Donald Trump has many flaws (which is why I don’t feel the need to list them), but I think he really does care about regular people. I see this in his commitment to fixing the VA, even if stepping on toes. I listened to his caddy of thirty years ago turned personal assistant in his remarks at the RNC convention, and you know he’s not just self-immersed, even if he always talks thru that lens.
He doesn’t pull blue collar voters because he doesn’t listen. And similar with black and Latino voters. For a guy who’s had economic comfort his whole life, he oddly has an ear for their complaints. (A similar wealth comparison is Great Britain’s Prime Minister Clement Attlee; very rich, who after learning of British slums, became a populist Democratic Socialist who advocated for national health care, nationalized businesses, etc.)
Trump’s not different in that way. Just different in the timing of what’s been tried and what’s likely to work now. You see this in his making Obamacare less expensive so more people can afford it. This is where he’s within the fold to repeal Obamacare movement, but also for its streamlining. This is also evidenced in his desire for health care pricing transparency. And his instincts are right here. Any time one is able to price shop, it changes your behavior.
On Joe Biden, I wish he were the Joe Biden I recall from the late 80’s and early 90’s. The way he got his nomination with a consolidation of liberal endorsements doesn’t reinforce his moderation. It underscores it is at risk.
That said, there is much to be thoughtful about. And I do see the election process forcing both sides to moderate…”
The following is my response.

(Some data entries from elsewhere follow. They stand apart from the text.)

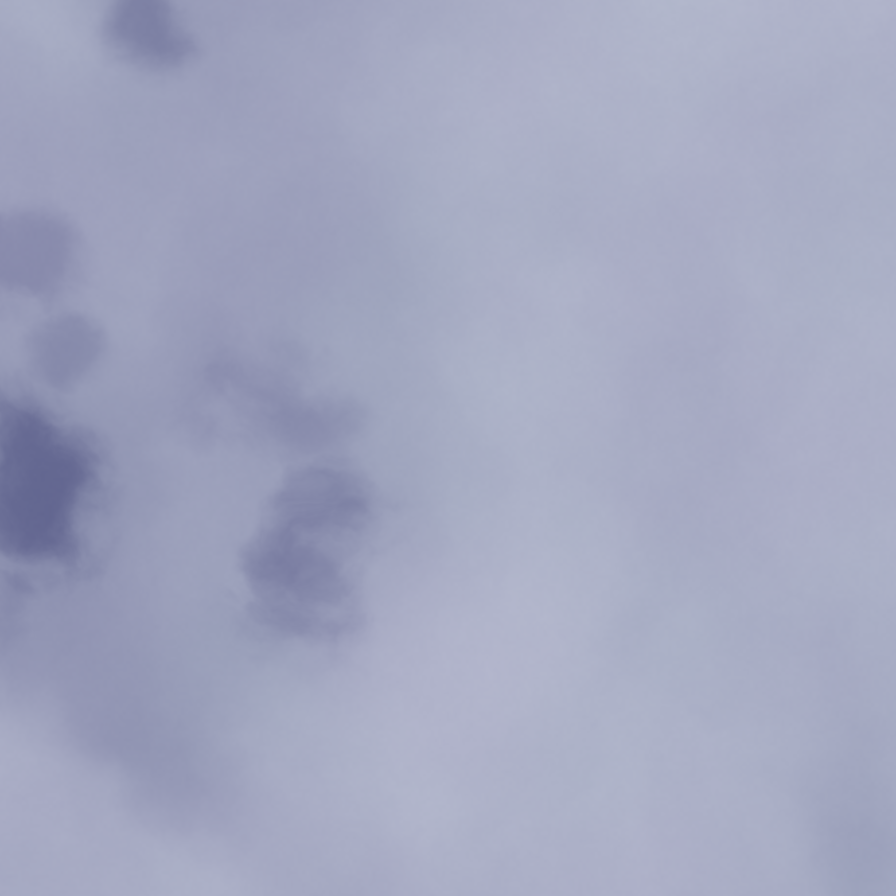
Write a Shadertoy shader that draws this texture.

```glsl
// Overcast sky: pale lilac haze, brighter to the right, with violet cloud hollows.
// Broad gradients set the haze; warped fractal noise breaks soft elliptical
// masses into ragged shadows, and faint fine grain finishes the surface.

#define SHADE_COLOR vec3(0.42, 0.43, 0.59)
#define LIGHT_COLOR vec3(0.70, 0.72, 0.80)
#define LEFT_TONE 0.66
#define RIGHT_TONE 0.94
#define HAZE_CONTRAST 0.30
#define WISP_CONTRAST 0.13
#define SHADOW_DEPTH 0.74
#define WARP_AMOUNT 0.13
#define GRAIN_AMOUNT 0.035

const int MASS_COUNT = 7;

// Soft cloud hollows: centre in xy, radii in zw.
const vec4 MASSES[MASS_COUNT] = vec4[](
    vec4(0.045, 0.45, 0.075, 0.085),
    vec4(0.345, 0.395, 0.070, 0.095),
    vec4(0.300, 0.56, 0.090, 0.080),
    vec4(0.035, 0.71, 0.060, 0.090),
    vec4(0.080, 0.60, 0.050, 0.045),
    vec4(0.170, 0.99, 0.045, 0.050),
    vec4(0.000, 0.36, 0.035, 0.050));

// Relative darkness of each hollow.
const float DEPTHS[MASS_COUNT] = float[](1.0, 0.78, 0.42, 0.45, 0.42, 0.62, 0.60);

float hash(vec2 p) {
    vec3 q = fract(vec3(p.xyx) * 0.1031);
    q += dot(q, q.yzx + 33.33);
    return fract((q.x + q.y) * q.z);
}

float noise(vec2 p) {
    vec2 cell = floor(p), f = fract(p);
    vec2 u = f * f * f * (f * (f * 6.0 - 15.0) + 10.0);
    return mix(mix(hash(cell), hash(cell + vec2(1, 0)), u.x),
               mix(hash(cell + vec2(0, 1)), hash(cell + vec2(1, 1)), u.x), u.y);
}

// Fractal noise centred on zero; each octave is turned to hide the lattice.
float fbm(vec2 p) {
    float sum = 0.0, amplitude = 0.5;
    for (int i = 0; i < 6; i++) {
        sum += amplitude * (noise(p) - 0.5);
        p = mat2(0.8, 0.6, -0.6, 0.8) * p * 2.03 + 17.3;
        amplitude *= 0.5;
    }
    return sum;
}

float softEllipse(vec2 p, vec2 centre, vec2 radii) {
    vec2 q = (p - centre) / radii;
    return exp(-0.7 * dot(q, q));
}

// Broad light and dark areas of the sky.
float hazeTone(vec2 p) {
    float tone = mix(LEFT_TONE, RIGHT_TONE, smoothstep(0.18, 0.68, p.x));
    float bank = 0.27 - p.y - 0.75 * p.x;
    tone += 0.21 * smoothstep(-0.02, 0.08, bank) * (1.0 - smoothstep(0.1, 0.5, p.x));
    tone += 0.12 * softEllipse(p, vec2(0.38, 0.12), vec2(0.13, 0.17));
    tone += 0.17 * softEllipse(p, vec2(0.04, 0.98), vec2(0.10, 0.08));
    tone += 0.09 * softEllipse(p, vec2(0.34, 0.88), vec2(0.20, 0.18));
    tone -= 0.15 * softEllipse(p, vec2(0.17, 0.18), vec2(0.11, 0.07));
    tone -= 0.22 * softEllipse(p, vec2(0.99, 0.08), vec2(0.07, 0.12));
    return tone;
}

// Ragged hollows with a diffuse halo around each core.
float shadowTone(vec2 p, float ragged) {
    float shade = 0.0;
    for (int i = 0; i < MASS_COUNT; i++) {
        float body = softEllipse(p, MASSES[i].xy, MASSES[i].zw);
        float halo = softEllipse(p, MASSES[i].xy, MASSES[i].zw * 1.7);
        float core = smoothstep(0.25, 1.15, body + 1.5 * ragged * halo);
        shade = max(shade, DEPTHS[i] * (0.82 * core + 0.18 * halo));
    }
    return shade;
}

void mainImage(out vec4 fragColor, in vec2 fragCoord) {
    vec2 p = fragCoord / iResolution.xy;

    // Warped coordinates make the cloud edges billow.
    vec2 warp = vec2(fbm(p * 5.0 + 3.7), fbm(p * 5.0 + 41.2));
    vec2 billow = p + WARP_AMOUNT * warp;
    float ragged = fbm(billow * 12.0 + 8.5);

    float tone = hazeTone(billow);
    tone += HAZE_CONTRAST * fbm(billow * 2.6 + 23.0);
    tone += WISP_CONTRAST * fbm(billow * vec2(8.0, 6.5) + 61.0);
    tone -= SHADOW_DEPTH * shadowTone(p + 0.6 * WARP_AMOUNT * warp, ragged);

    // Fine grain, fixed to the canvas.
    tone += GRAIN_AMOUNT * (0.6 * noise(p * 230.0) + 0.4 * noise(p * 110.0 + 9.0) - 0.5);

    // Slow drift between cool grey and lilac.
    float tint = 0.025 * fbm(p * 4.0 + 77.0);
    vec3 color = mix(SHADE_COLOR, LIGHT_COLOR, tone) + tint * vec3(-0.4, 0.6, -0.2);
    fragColor = vec4(clamp(color, 0.0, 1.0), 1.0);
}
```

“Many thanks for your thoughtful response, which is not a surprise. While he has accomplished some good things (the reduced sentencing, the first COVID-19 stimulus, eg.), I could argue policy decisions on several fronts, but I won’t. What frustrates me most is the divisive rhetoric he uses on a daily basis and the name calling as a substitute for civil discourse. I hold a lot of conservative writers and public servants in high regard and their concerns about the incumbent president are worth noting.
General James Mattis, whose departure as Secretary of Defense was of great concern to Republicans and Democrats, noted a few months ago the president does not even try to unite us. To me, that is mission one, which is a key reason I gravitate to Joe Biden, whose career is one of bipartisanship. He is getting killed by the far left for not being progressive enough and killed by the right for being too progressive. He is a moderate. You are correct, he will get pressure to be more left than he wants, but so did Obama. We should not lose sight that the two most successful Democrat presidents of late have been moderates.
David Brooks, George Will and Michael Gerson are three of my favorite conservative pundits and each are advocating for Biden to win, as are Republicans for the Rule of Law, Republican Voters against Trump and The Lincoln Project. While you were watching the Trump convention, these folks held another Republican convention also from Charlotte. I also find of interest Cindy McCain is on Biden’s transition team, should he win. That speaks volumes.
I recognize Biden is imperfect, but we need a galvanizing influence, not a divisive one. Per a Pew survey, trust in America from abroad has fallen significantly, to the extent, Putin and Xi are more trusted than the US president. This concerns me as our allied relationships have been a strength. As for socialism, many in our country do not realize our economy is one of fettered capitalism with socialist underpinnings. Social Security, Medicare, Medicaid, Unemployment, Workers Comp, eg. are socialistic programs. As Brooks touts, we need a healthy discussion on what is the proper balance of all of these programs and how do we monitor them.
Thanks again for your thoughtful remarks.”